#### [PROBLEM]
Of the material below, the lines to be retyped are those from the line containing "286L460 270H565L585 287C585" through the line containing "287C400 275 419", inclusive; reproduce them exactly.

#### [DATA SHOWN]
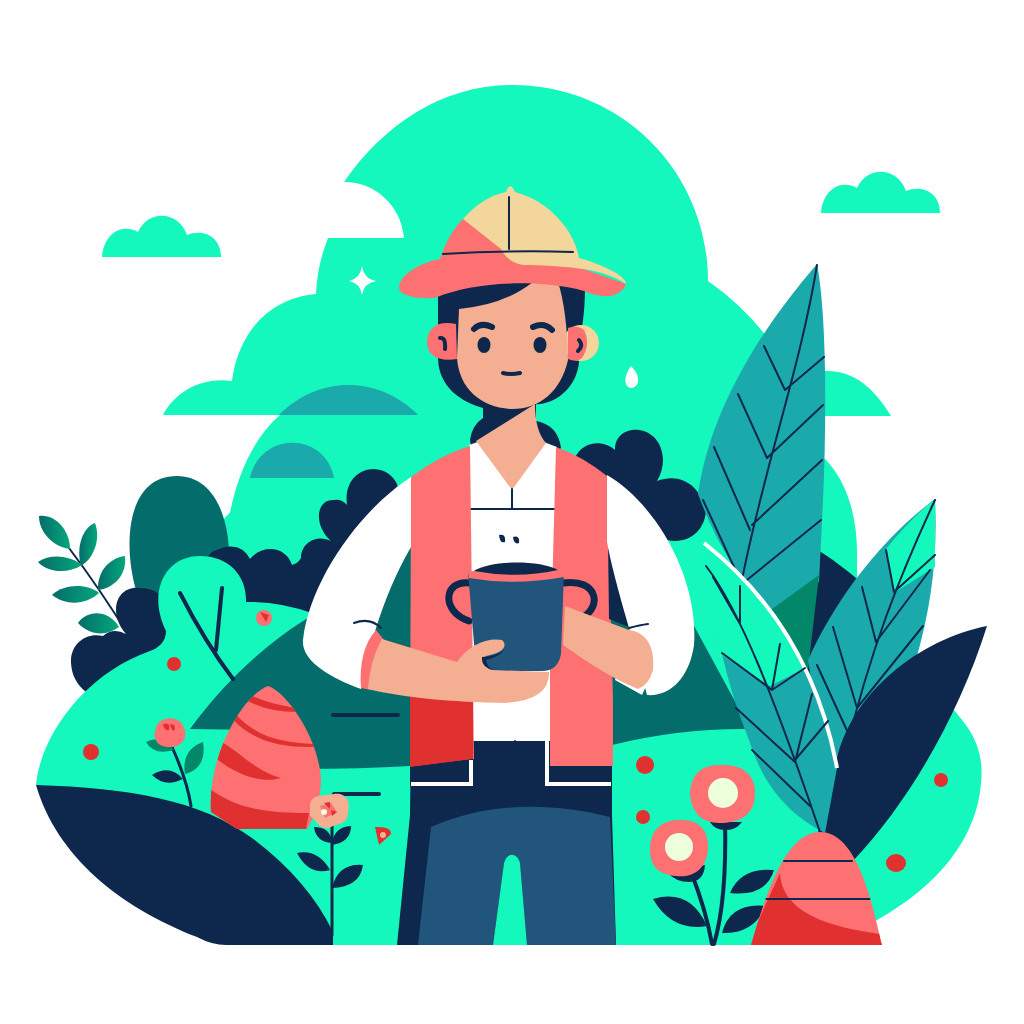
<!DOCTYPE html>
<html lang="en">
<head>
<meta charset="utf-8">
<title>Gardener with a mug</title>
<style>
:root{--mint:#14f7bd;--teal:#1baaac;--pine:#046c6a;--leaf:#028768;--navy:#0d284c;--denim:#21557b;--coral:#fd7172;--red:#e03030;--skin:#f4ae92;--sand:#f3d69b;--cream:#eeffdc;--white:#fff}
html,body{margin:0;background:var(--white);overflow:hidden}
svg{display:block;width:1024px;height:1024px}
.mint{fill:var(--mint)}.teal{fill:var(--teal)}.pine{fill:var(--pine)}.leaf{fill:var(--leaf)}.navy{fill:var(--navy)}.denim{fill:var(--denim)}.coral{fill:var(--coral)}.red{fill:var(--red)}.skin{fill:var(--skin)}.sand{fill:var(--sand)}.cream{fill:var(--cream)}.white{fill:var(--white)}
.line{fill:none;stroke:var(--navy);stroke-width:2;stroke-linecap:round;stroke-linejoin:round}
.stem{stroke-width:4}
.trim{fill:none;stroke:var(--white);stroke-width:4}
</style>
</head>
<body>
<svg viewBox="0 0 1024 1024" role="img" aria-label="A gardener in a sun hat holding a mug among plants">
<defs>
<linearGradient id="sprig-fill"><stop offset="0" stop-color="#046c6a"/><stop offset="1" stop-color="#05a87c"/></linearGradient>
<path id="cloud" d="M0 42C2 18 20 8 36 17C46-5 76-5 85 20C102 13 119 22 119 42Z"/>
<clipPath id="egg-clip"><path d="M268 686C287 692 318 738 321 778Q321 806 307 829H237L211 812C207 760 240 697 268 686Z"/></clipPath>
<clipPath id="cone-clip"><path d="M751 945C765 897 785 832 820 832C857 832 872 902 882 945Z"/></clipPath>
</defs>

<g id="sky">
<path class="mint" d="M344 182C384 124 443 85 512 85C622 85 708 172 708 281Q744 306 770 341L824 371C854 370 874 388 891 416H824V458C848 482 858 518 857 560V760H237V515L229 518C236 480 251 440 280 415H163C176 391 202 377 232 381C238 333 269 298 316 294Q317 266 328 238H404C401 205 375 182 344 182Z"/>
<path class="mint" d="M237 505L222 521L222 570H300V490Z"/>
<use href="#cloud" class="mint" x="102" y="215"/>
<use href="#cloud" class="mint" x="821" y="171"/>
<path class="teal" d="M279 415C318 375 379 375 418 415Z"/>
<path class="teal" d="M250 478C260 431 325 431 334 478Z"/>
<path class="white" d="M362 266Q364 279 376 281Q364 283 362 295Q360 283 349 281Q360 279 362 266Z"/>
<path class="white" d="M631 366C641 376 640 387 631 388C623 387 624 375 631 366Z"/>
</g>

<g id="hedges">
<path class="pine" d="M136 590C124 550 124 476 177 476C215 476 230 520 229 560L190 610Z"/>
<path class="navy" d="M71 663C70 643 87 632 103 636Q113 627 126 634C107 612 117 585 140 588Q158 588 165 602L212 552Q239 538 250 559C263 543 287 547 292 565C298 563 299 561 301 558C301 542 318 534 331 541C313 525 316 499 334 500Q342 499 347 505C344 482 358 469 374 469Q390 470 397 484L415 560L330 640L86 692Q72 681 71 663Z"/>
<path class="navy" d="M575 458C582 441 603 439 615 450C614 422 661 421 663 459Q663 471 657 481C680 472 700 485 706 510C705 535 681 549 657 536L600 520Z"/>
<path class="navy" d="M815 548Q850 570 885 604L850 735H785Z"/>
</g>

<g id="ground">
<path class="mint" d="M36 785C41 733 87 673 150 651Q166 645 166 631C147 592 165 556 200 556C229 556 247 576 246 602Q279 601 315 614L420 690H760L954 710C968 727 985 746 981 783C977 838 938 886 877 920L835 945H330L100 850Z"/>
<path class="pine" d="M190 729C240 660 300 618 350 595L412 545H610L680 600L750 729Q680 728 612 745L410 766Q360 769 300 769L265 730Z"/>
<path class="navy" d="M36 785C130 788 200 800 252 838Q308 880 333 932V945H226Q212 945 197 937C120 907 57 857 36 785Z"/>
<path class="line stem" d="M180 593Q205 642 233 679M222 588L216 650M333 715H398M334 794H379"/>
<g class="red"><circle cx="174" cy="664" r="7"/><circle cx="91" cy="752" r="8"/><circle cx="645" cy="765" r="9"/><circle cx="643" cy="817" r="7"/><circle cx="941" cy="780" r="7"/><ellipse cx="896" cy="863" rx="10" ry="9"/><path d="M375 827Q391 826 391 834L379 845Z"/></g>
<circle class="coral" cx="264" cy="618" r="8"/><path class="red" d="M260 612L269 615L266 622Z"/><circle cx="383" cy="835" r="3" fill="#f4ae92"/>
</g>

<g id="sprig">
<path class="line" d="M69 548Q100 589 129 636"/>
<g fill="url(#sprig-fill)"><path d="M39 516C56 514 70 531 70 549C54 547 39 533 39 516Z"/><path d="M95 523C101 539 94 558 81 566C76 548 82 528 95 523Z"/><path d="M38 562C52 552 73 557 82 565C68 574 48 573 38 562Z"/><path d="M125 556C127 574 115 588 98 590C97 572 109 558 125 556Z"/><path d="M52 595C65 583 88 584 99 593C86 605 66 606 52 595Z"/><path d="M78 623C87 610 108 609 119 627C106 637 89 635 78 623Z"/></g>
</g>

<g id="striped-egg" clip-path="url(#egg-clip)">
<path class="coral" d="M200 680H330V835H200Z"/>
<path class="red" d="M205 785C235 810 270 813 309 813L305 835H200ZM214 738C240 750 252 770 281 778C258 785 230 771 212 755ZM230 708C255 738 280 742 314 744V747C280 748 250 741 228 714ZM246 693Q272 706 301 708V712Q268 713 244 699Z"/>
</g>

<g id="left-flowers">
<path class="line" style="stroke-width:3" d="M172 747Q187 780 191 806M332 826V935"/>
<path class="leaf" d="M203 742C206 759 199 771 185 774C182 758 190 746 203 742ZM146 742Q162 734 174 750Q154 756 146 742Z"/>
<path class="navy" d="M152 775Q170 764 183 779Q165 788 152 775ZM332 843Q316 842 314 827Q331 827 332 843ZM332 845Q333 827 351 826Q351 842 332 845ZM297 853Q318 849 330 870Q309 876 297 853ZM332 888Q338 863 363 865Q360 887 332 888Z"/>
<path class="coral" d="M156 728C159 715 181 715 184 728C189 740 179 748 169 747C157 747 152 738 156 728Z"/>
<path class="red" d="M163 724Q171 722 169 730Q164 731 163 724ZM170 724Q177 724 174 731Q171 730 170 724Z"/>
<path class="skin" d="M310 805C311 793 326 796 334 794C347 792 351 804 348 811C349 825 337 823 329 828C319 830 316 819 310 816Z"/>
<path class="coral" d="M320 806L331 803L337 812L325 818Z"/><path class="red" d="M324 803L330 802V809ZM331 810L337 812L332 816Z"/><circle class="cream" cx="324" cy="812" r="3"/>
</g>

<g id="large-leaves">
<path class="teal" d="M817 264C826 310 827 410 823 500L819 582L770 616Q722 560 698 494C710 410 760 330 817 264Z"/>
<path class="leaf" d="M768 612L819 575L808 670Z"/>
<path class="line" d="M817 265C800 370 763 470 741 585M764 346L785 390L824 357M714 447L750 530M738 394L767 458L823 405M752 525L822 460M742 584L821 520M703 500L740 580"/>
<path class="teal" d="M935 499C938 560 930 610 917 656L850 740L825 770L808 660C835 600 880 540 935 499Z"/>
<path class="mint" d="M935 499L935 567L894 593L886 549Q909 520 935 499Z"/>
<path class="line" d="M935 500C900 575 870 650 845 755M886 550L894 592L935 555M862 587L876 642L930 570M833 627L857 708L923 626M817 665L849 735"/>
<path class="navy" d="M987 626C960 712 911 800 852 862L815 845L836 763C850 693 920 639 987 626Z"/>
<path class="teal" d="M704 543C776 600 820 676 837 768L825 833C780 810 760 775 749 740Q716 660 704 543Z"/>
<path class="mint" d="M704 543C758 585 788 625 805 668L770 686L722 655Q708 600 704 543Z"/>
<path class="trim" d="M704 543C776 600 820 676 837 768"/>
<path class="line" d="M706 566C740 610 775 700 820 832M713 577L740 624L740 586M722 653L772 690L780 644M736 708L795 762L812 694M752 750L810 806M772 690L805 668M795 760L828 721"/>
</g>

<g id="right-flowers">
<path class="line stem" d="M725 820Q727 900 714 944M691 872Q706 910 712 944"/>
<path class="navy" d="M710 822H742Q735 831 725 830Q715 830 710 822ZM667 872L705 865Q704 881 690 882Q675 882 667 872ZM730 893Q741 867 774 870Q766 897 730 893ZM722 933Q730 902 766 906Q754 934 722 933ZM653 899Q690 888 707 926Q672 932 653 899Z"/>
<path class="coral" d="M690 793C692 770 705 764 724 765C745 765 756 777 755 795C754 814 741 823 720 823C701 823 691 812 690 793ZM650 850C650 828 664 819 682 820C701 820 709 832 708 850C706 870 692 878 676 876C659 875 650 866 650 850Z"/>
<circle class="cream" cx="723" cy="793" r="15"/><circle class="cream" cx="679" cy="847" r="14"/>
</g>
<g id="striped-cone" clip-path="url(#cone-clip)">
<path class="coral" d="M745 825H890V950H745Z"/><path class="red" d="M780 873C782 915 835 929 890 935V950H745Z"/>
<path class="line" d="M784 861H852M766 899H870"/>
</g>

<g id="gardener">
<g id="trousers">
<path class="navy" d="M411 738H612V815L616 945H397L410 815Z"/>
<path class="denim" d="M431 827C488 802 550 802 610 817L616 945H527L520 863C517 852 507 852 504 863L493 945H418Z"/>
<path class="mint" d="M504 863C507 852 517 852 520 863L527 945H493Z"/>
</g>
<path id="back-hair" class="navy" d="M483 400H536V421Q558 425 561 448L540 470H475L470 440Q472 425 483 418Z"/>
<path id="shirt" class="white" d="M469 445L512 430L557 447V741H469Z"/>
<path id="neck" class="skin" d="M476 441L535 404Q535 431 546 443L512 490Z"/>
<path class="line" d="M512 489V508M468 509H557"/>
<path class="navy" d="M499 535Q506 533 505 542Q500 544 499 535ZM513 537Q520 535 519 543Q514 545 513 537Z"/>
<g id="vest">
<path class="coral" d="M411 477Q440 455 470 446L474 759L410 767Z"/>
<path class="red" d="M410 690L473 700V759L410 767Z"/>
<path class="coral" d="M556 447Q582 456 607 476L613 700V766H550V670Z"/>
<path class="navy" d="M410 767L473 759V786H410ZM548 766H611V786H548Z"/>
<path class="trim" d="M411 784H471V760M547 740V784H611"/>
<path class="line" d="M515 741V749"/>
</g>
<g id="sleeves">
<path class="navy" d="M608 540L629 627L609 619Z"/>
<path class="white" d="M411 477V547C395 575 385 600 376 628L361 689C331 678 301 661 303 640C310 580 360 510 411 477Z"/>
<path class="white" d="M607 475C655 503 699 577 694 645C689 680 668 697 647 695L629 628Q612 570 607 542Z"/>
<path class="line" d="M354 623Q370 617 381 628M629 628Q640 625 648 624"/>
</g>
<path class="white" d="M626 630C650 630 657 655 653 671L642 695L615 680Z"/>
<g id="mug">
<path class="line" style="stroke-width:7" d="M470 583C444 579 440 611 469 621M563 583C597 578 604 607 580 619"/>
<path class="denim" d="M468 573Q515 582 564 572L561 654Q558 671 542 671H489Q477 670 475 655Z"/>
<path class="coral" d="M468 572Q515 561 565 571L564 577Q515 586 469 578Z"/>
<path class="navy" d="M474 571C490 560 540 560 558 570Q518 579 474 571Z"/>
</g>
<g id="hands">
<path class="coral" d="M376 630L384 640L371 690L361 688C359 665 364 643 376 630Z"/>
<path class="skin" d="M382 639L457 662C468 645 488 637 502 640C510 648 498 654 486 656Q478 665 492 670L549 672Q550 700 505 703C450 702 405 698 368 689Q370 660 382 639Z"/>
<path class="navy" d="M482 657Q495 657 504 650Q499 657 486 660Q487 667 493 670Q481 667 482 657Z"/>
<path class="skin" d="M565 606L629 630C650 633 655 652 653 670Q649 685 638 689C615 680 590 664 563 645Z"/>
</g>
<g id="head">
<path class="navy" d="M438 286L460 270H565L585 287C585 325 578 340 579 362C577 386 558 402 540 404L483 408C452 399 438 380 438 357Z"/>
<path class="coral" d="M456 324C438 320 427 328 427 342C427 356 439 362 457 359Z"/>
<circle class="sand" cx="581" cy="343" r="18"/>
<path class="coral" d="M568 328Q577 324 584 330Q591 344 582 358Q577 363 568 359Z"/>
<path class="line stem" d="M440 338Q446 337 445 349M579 340Q584 346 578 351"/>
<path class="skin" d="M459 309Q504 305 533 282H558Q567 310 568 360C561 391 540 409 512 409C482 408 459 389 457 358Z"/>
<path class="line" style="stroke-width:6" d="M474 329Q481 322 492 327M533 327Q544 322 552 330"/>
<ellipse class="navy" cx="484" cy="345" rx="6.5" ry="8"/><ellipse class="navy" cx="540" cy="345" rx="6.5" ry="8"/>
<path class="line stem" d="M503 373Q511 375 520 373"/>
</g>
<g id="sun-hat">
<path class="coral" d="M399 287C400 275 419 263 440 259Q448 234 463 219L515 245L626 284C621 297 604 300 584 291C540 279 475 281 435 298C413 299 399 295 399 287Z"/>
<path class="sand" d="M463 219Q482 197 506 192Q510 180 515 192C550 201 575 232 579 258C604 265 626 276 626 284C600 266 555 266 524 265Q508 263 501 249Z"/>
<path class="line" d="M509 197V249M443 254Q510 250 573 252"/>
</g>
</g>
</svg>
</body>
</html>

#### [RESPONSE TO THIS EXERCISE]
<path class="navy" d="M438 286L460 270H565L585 287C585 325 578 340 579 362C577 386 558 402 540 404L483 408C452 399 438 380 438 357Z"/>
<path class="coral" d="M456 324C438 320 427 328 427 342C427 356 439 362 457 359Z"/>
<circle class="sand" cx="581" cy="343" r="18"/>
<path class="coral" d="M568 328Q577 324 584 330Q591 344 582 358Q577 363 568 359Z"/>
<path class="line stem" d="M440 338Q446 337 445 349M579 340Q584 346 578 351"/>
<path class="skin" d="M459 309Q504 305 533 282H558Q567 310 568 360C561 391 540 409 512 409C482 408 459 389 457 358Z"/>
<path class="line" style="stroke-width:6" d="M474 329Q481 322 492 327M533 327Q544 322 552 330"/>
<ellipse class="navy" cx="484" cy="345" rx="6.5" ry="8"/><ellipse class="navy" cx="540" cy="345" rx="6.5" ry="8"/>
<path class="line stem" d="M503 373Q511 375 520 373"/>
</g>
<g id="sun-hat">
<path class="coral" d="M399 287C400 275 419 263 440 259Q448 234 463 219L515 245L626 284C621 297 604 300 584 291C540 279 475 281 435 298C413 299 399 295 399 287Z"/>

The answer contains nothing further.